Trials can cost significant resources that are better devoted to other endeavors. That’s why alternative dispute resolution, or ADR, has grown in popularity in recent years. Most civil lawsuits settle without the need to go to trial, often with the assistance of ADR. If you have pending litigation in your business or personal matter, it’s essential to explore how SederLaw’s Alternative Dispute Resolution attorneys can work toward a positive outcome for all parties.
The Basics Of Alternative Dispute Resolution
ADR is the use of out-of-court methods to resolve civil lawsuits. Whereas trials can be costly and time-consuming, ADR can be a relatively quick and less expensive option. ADR offers parties a number of other crucial advantages over traditional litigation. Two of the most common ADR methods are mediation and arbitration.

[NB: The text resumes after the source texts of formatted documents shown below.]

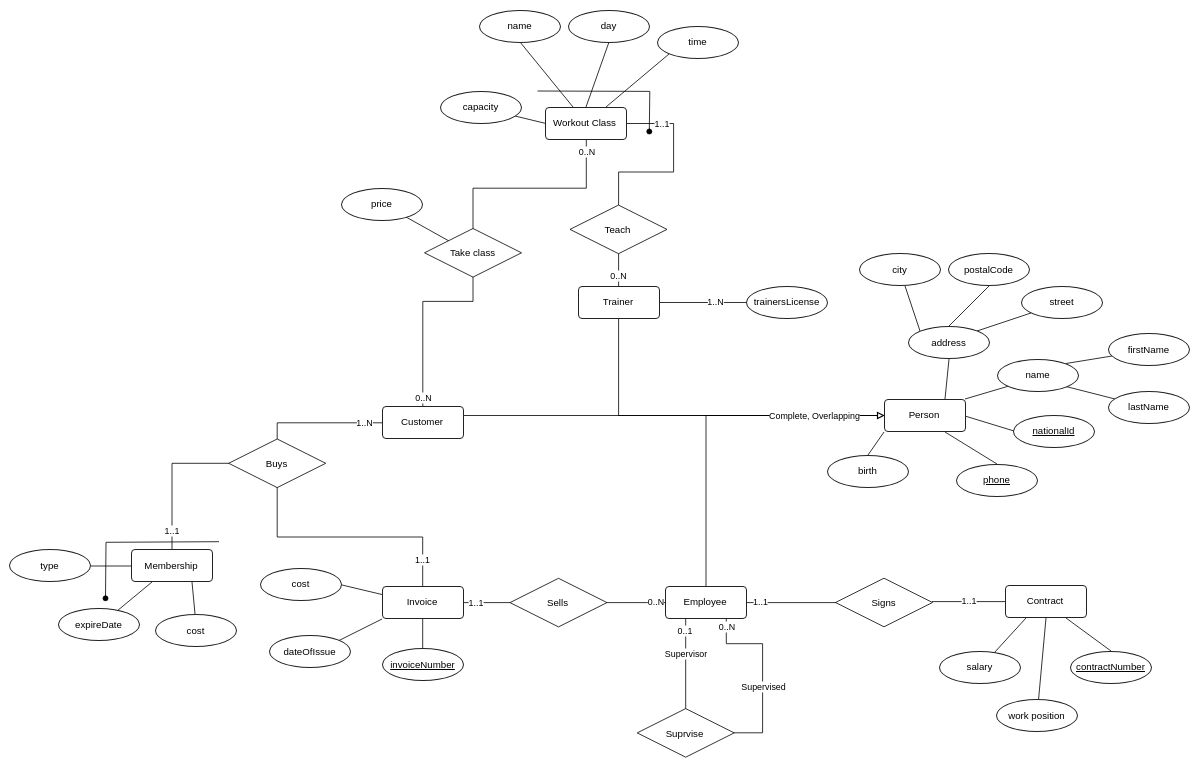
<!DOCTYPE html>
<html lang="en">
<head>
<meta charset="utf-8">
<title>Gym entity relationship diagram</title>
<style>
:root { --paper: #fff; --ink: #000; --outline: #222; }
* { box-sizing: border-box; }
html, body { margin: 0; background: var(--paper); }
.diagram {
  position: relative; width: 1200px; height: 768px; overflow: hidden;
  background: var(--paper); color: var(--ink);
  font: 9.7px/12px "Liberation Sans", Arial, sans-serif;
}
.connectors { position: absolute; inset: 0; display: block; }
.connectors g { fill: none; stroke: var(--ink); stroke-width: .8; }
.connectors .shapes { fill: var(--paper); }
.connectors .dots { fill: var(--ink); }
.entity, .attribute, .relationship {
  position: absolute; left: var(--x); top: var(--y);
  display: flex; align-items: center; justify-content: center;
  width: 82px; height: 33px; white-space: nowrap;
}
.entity, .attribute { border: 1px solid var(--outline); background: var(--paper); }
.entity { border-radius: 4px; padding: 0 2px var(--lift, 1px) 0; }
.attribute { border-radius: 50%; padding: 0 1px var(--lift, 1px) 0; }
.entity.wide { padding-right: 3px; }
.level { --lift: 0px; }
.key { text-decoration: underline; }
.relationship { width: 98px; height: 49px; padding-right: 1px; }
.label {
  position: absolute; left: var(--x); top: var(--y);
  transform: translate(-50%, -50%);
  background: var(--paper); font-size: 8.9px; line-height: 11px; white-space: nowrap;
}
</style>
</head>
<body>
<main class="diagram">
  <svg class="connectors" width="1200" height="768" viewBox="0 0 1200 768" aria-hidden="true">
    <defs>
      <polygon id="diamond" points="0,-24.3 48.5,0 0,24.3 -48.5,0"/>
    </defs>
    <g class="attribute-lines">
      <path d="M520 42L573 107M609 42L586 107M669 54L606 107M515 116L546 123.5"/>
      <path d="M406 217L449 241M659 302.5H747"/>
      <path d="M905 286L920 331M989 286L949 326M1031 313L977 331M949 359L945 399"/>
      <path d="M965 399L1009 386M1066 363.5L1112 356M1066 386.5L1115 399M965 416L1014 431M884 432L868 455M945 432L997 464"/>
      <path d="M91 566H132M152 582L117 611M192 582L195 614"/>
      <path d="M342 585L382 594.5M382 619L338 641M422.7 619V648"/>
      <path d="M1026 618L994 653M1046 618L1038.5 700M1066 618L1111 651"/>
    </g>
    <g class="relationship-lines">
      <path d="M586.3 140V188.2H473V229M473 277V301.4H422.8V407"/>
      <path d="M627 123.5H673.6V172H618.6V205M618.6 253V286"/>
      <path d="M382 422.8H277.2V439M229 463.3H172V550M277.2 487V537H422.7V586"/>
      <path d="M463 602.6H510M607 602.6H666M747 602.6H836M932 601.6H1005"/>
      <path d="M685.7 619V709M726.3 619V643.7H762.6V732.8H734"/>
    </g>
    <g class="inheritance-lines">
      <path d="M463.5 423V415.5H877"/>
      <path d="M618.6 319V415.5H877"/>
      <path d="M706 586V415.5H877"/>
      <polygon points="877.5,412.5 883.5,415.5 877.5,418.5" fill="#fff" stroke-width="1.2"/>
    </g>
    <g class="composite-key-lines">
      <path d="M537.5 91L649.8 91.4L649.3 131M219 541.7L106 542.3L105.5 598"/>
    </g>
    <g class="dots">
      <circle cx="649.3" cy="131.5" r="2.5"/>
      <circle cx="105.5" cy="598.3" r="2.5"/>
    </g>
    <g class="shapes">
      <use href="#diamond" x="473" y="252.8"/>
      <use href="#diamond" x="618.5" y="229.4"/>
      <use href="#diamond" x="277.2" y="463.3"/>
      <use href="#diamond" x="558.5" y="602.6"/>
      <use href="#diamond" x="884" y="602.5"/>
      <use href="#diamond" x="685.7" y="732.9"/>
    </g>
  </svg>

  <section aria-label="Workout class">
    <div class="entity wide" style="--x:545px;--y:107px">Workout Class</div>
    <div class="attribute" style="--x:479px;--y:10px">name</div>
    <div class="attribute" style="--x:568px;--y:10px">day</div>
    <div class="attribute" style="--x:657px;--y:26px">time</div>
    <div class="attribute" style="--x:440px;--y:91px">capacity</div>
    <div class="attribute" style="--x:341px;--y:188px">price</div>
  </section>

  <section aria-label="Trainer">
    <div class="entity" style="--x:578px;--y:286px">Trainer</div>
    <div class="attribute" style="--x:746px;--y:286px">trainersLicense</div>
  </section>

  <section aria-label="Person">
    <div class="entity" style="--x:884px;--y:399px">Person</div>
    <div class="attribute level" style="--x:859px;--y:253px">city</div>
    <div class="attribute level" style="--x:948px;--y:253px">postalCode</div>
    <div class="attribute" style="--x:1021px;--y:286px">street</div>
    <div class="attribute level" style="--x:908px;--y:326px">address</div>
    <div class="attribute" style="--x:997px;--y:359px">name</div>
    <div class="attribute level" style="--x:1108px;--y:333px">firstName</div>
    <div class="attribute" style="--x:1108px;--y:391px">lastName</div>
    <div class="attribute key" style="--x:1013px;--y:415px">nationalId</div>
    <div class="attribute" style="--x:827px;--y:455px">birth</div>
    <div class="attribute key" style="--x:956px;--y:464px">phone</div>
  </section>

  <section aria-label="Customer and membership">
    <div class="entity" style="--x:382px;--y:406px">Customer</div>
    <div class="entity level" style="--x:131px;--y:549px">Membership</div>
    <div class="attribute level" style="--x:9px;--y:549px">type</div>
    <div class="attribute level" style="--x:58px;--y:608px">expireDate</div>
    <div class="attribute level" style="--x:155px;--y:614px">cost</div>
  </section>

  <section aria-label="Invoice">
    <div class="entity" style="--x:382px;--y:586px">Invoice</div>
    <div class="attribute" style="--x:260px;--y:568px">cost</div>
    <div class="attribute level" style="--x:269px;--y:635px">dateOfIssue</div>
    <div class="attribute key level" style="--x:382px;--y:648px">invoiceNumber</div>
  </section>

  <section aria-label="Employee and contract">
    <div class="entity" style="--x:665px;--y:586px">Employee</div>
    <div class="entity" style="--x:1005px;--y:585px">Contract</div>
    <div class="attribute" style="--x:939px;--y:651px">salary</div>
    <div class="attribute level" style="--x:996px;--y:699px">work position</div>
    <div class="attribute key" style="--x:1070px;--y:651px">contractNumber</div>
  </section>

  <section aria-label="Relationships">
    <div class="relationship" style="--x:424px;--y:228px">Take class</div>
    <div class="relationship" style="--x:569px;--y:205px">Teach</div>
    <div class="relationship" style="--x:228px;--y:439px">Buys</div>
    <div class="relationship" style="--x:509px;--y:578px">Sells</div>
    <div class="relationship" style="--x:835px;--y:578px">Signs</div>
    <div class="relationship" style="--x:636px;--y:709px">Suprvise</div>
  </section>

  <section aria-label="Cardinalities and roles">
    <span class="label" style="--x:587px;--y:152px">0..N</span>
    <span class="label" style="--x:662px;--y:124px">1..1</span>
    <span class="label" style="--x:618.5px;--y:276px">0..N</span>
    <span class="label" style="--x:715.5px;--y:302px">1..N</span>
    <span class="label" style="--x:423.5px;--y:398px">0..N</span>
    <span class="label" style="--x:364.5px;--y:423px">1..N</span>
    <span class="label" style="--x:814.5px;--y:416px">Complete, Overlapping</span>
    <span class="label" style="--x:172px;--y:531px">1..1</span>
    <span class="label" style="--x:422.5px;--y:560px">1..1</span>
    <span class="label" style="--x:476px;--y:603px">1..1</span>
    <span class="label" style="--x:656px;--y:602px">0..N</span>
    <span class="label" style="--x:760.5px;--y:602px">1..1</span>
    <span class="label" style="--x:969px;--y:601px">1..1</span>
    <span class="label" style="--x:685px;--y:631px">0..1</span>
    <span class="label" style="--x:727px;--y:627px">0..N</span>
    <span class="label" style="--x:686px;--y:654px">Supervisor</span>
    <span class="label" style="--x:763.5px;--y:687px">Supervised</span>
  </section>
</main>
</body>
</html>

Mediation. In this process, a neutral third party known as a mediator facilitates discussions between the parties with the hopes of reaching a mutually agreeable settlement. The mediator has no stake in the outcome and cannot make decisions for the parties. Rather, the mediator’s goal is to challenge the parties’ respective positions, explain how a court might rule on the matter, and explore potential settlement offers between the two sides.
Parties to mediation are encouraged to have legal counsel represent them through the process. The attorneys can review proposed settlements and explain the advantages and disadvantages of settling versus going to trial. Mediation can take place in as many or as few sessions as are needed. Mediation may resolve all or some issues between the parties, leaving unresolved matters for trial.
Arbitration. In arbitration, a neutral third party known as an arbitrator hears arguments and evidence from both sides related to the dispute. Unlike mediation, the arbitrator is empowered to decide the outcome. Arbitration is similar to a less formal version of court and is often more relaxed than a courtroom setting. As with mediation, the parties may have legal counsel present during arbitration.
After considering the evidence and arguments from both sides, the arbitrator issues a decision called an award. The award is usually final and binding, meaning there is generally no right to appeal the outcome. However, the arbitration may be non-binding, which would allow a dissatisfied party to appeal the award to court. Arbitration is often required by contract as a means of encouraging parties to work out any conflicts that may arise.
Advantages Of ADR
Compared to taking a lawsuit to trial, mediation, and arbitration offer these potential advantages:
Saves time and money. Trials involve discovery, multiple hearings, expert witnesses, and delays. Some can take years before a judgment is reached. By contrast, ADR can resolve cases in weeks or sometimes even days.
Confidentiality. ADR methods are confidential, meaning that offers to settle and statements made during ADR cannot later be used in court if the process fails and the lawsuit proceeds to trial. This confidentiality is designed to encourage frank and open discussions between the parties while preventing the public from having access to information the parties would rather keep private.
Subject-matter expertise. Parties can select a mediator or arbitrator who has background experience with the specific issues at stake. This contrasts with judges and juries, who have more general knowledge of these matters. The right ADR professional can therefore guide the parties to a more positive outcome.
Control over the outcome. Similarly, ADR allows the parties to decide the fate of their dispute, rather than leaving it in the hands of a judge and jury who cannot possibly understand the issues as well as they do. This allows for the parties to devise creative, mutually beneficial solutions that a court likely would not.
Preserves relationships. Trials are concerned primarily with who wins and who loses, and they can engender bitterness between the parties. Many relationships do not survive the stresses of trials. Conversely, ADR can help parties move past their disputes and continue doing business. It can even enhance the parties’ relationship by clarifying rights and expectations of each other moving forward.
Selecting The Right ADR Professional
At SederLaw, our attorneys represent parties during mediation and arbitration. But we also serve as neutral mediators and arbitrators in a variety of civil matters, including:
- Business, corporate, and general commercial litigation
- Construction lawsuits
- Employment disputes
- Environmental law
- Estate planning disputes
- Divorce and domestic litigation
- Insurance law
- Real estate
- Personal injury
Because our mediators and arbitrators are attorneys, we understand the relevant laws that govern your particular dispute. We also have broad experience across a number of different industries, businesses, and practice areas, so we’re familiar with the issues at stake in your civil matter. SederLaw prides itself on successfully and professionally mediating and arbitrating cases to the mutual benefit of the parties involved.
Contact Our Alternative Dispute Resolution Attorney
No matter the type of civil dispute facing you or your organization, SederLaw is ready to mediate or arbitrate with an eye toward successful and cost-effective resolution. Reach out to us to learn more about the advantages of ADR and how it can benefit you. Contact us today to schedule a confidential consultation.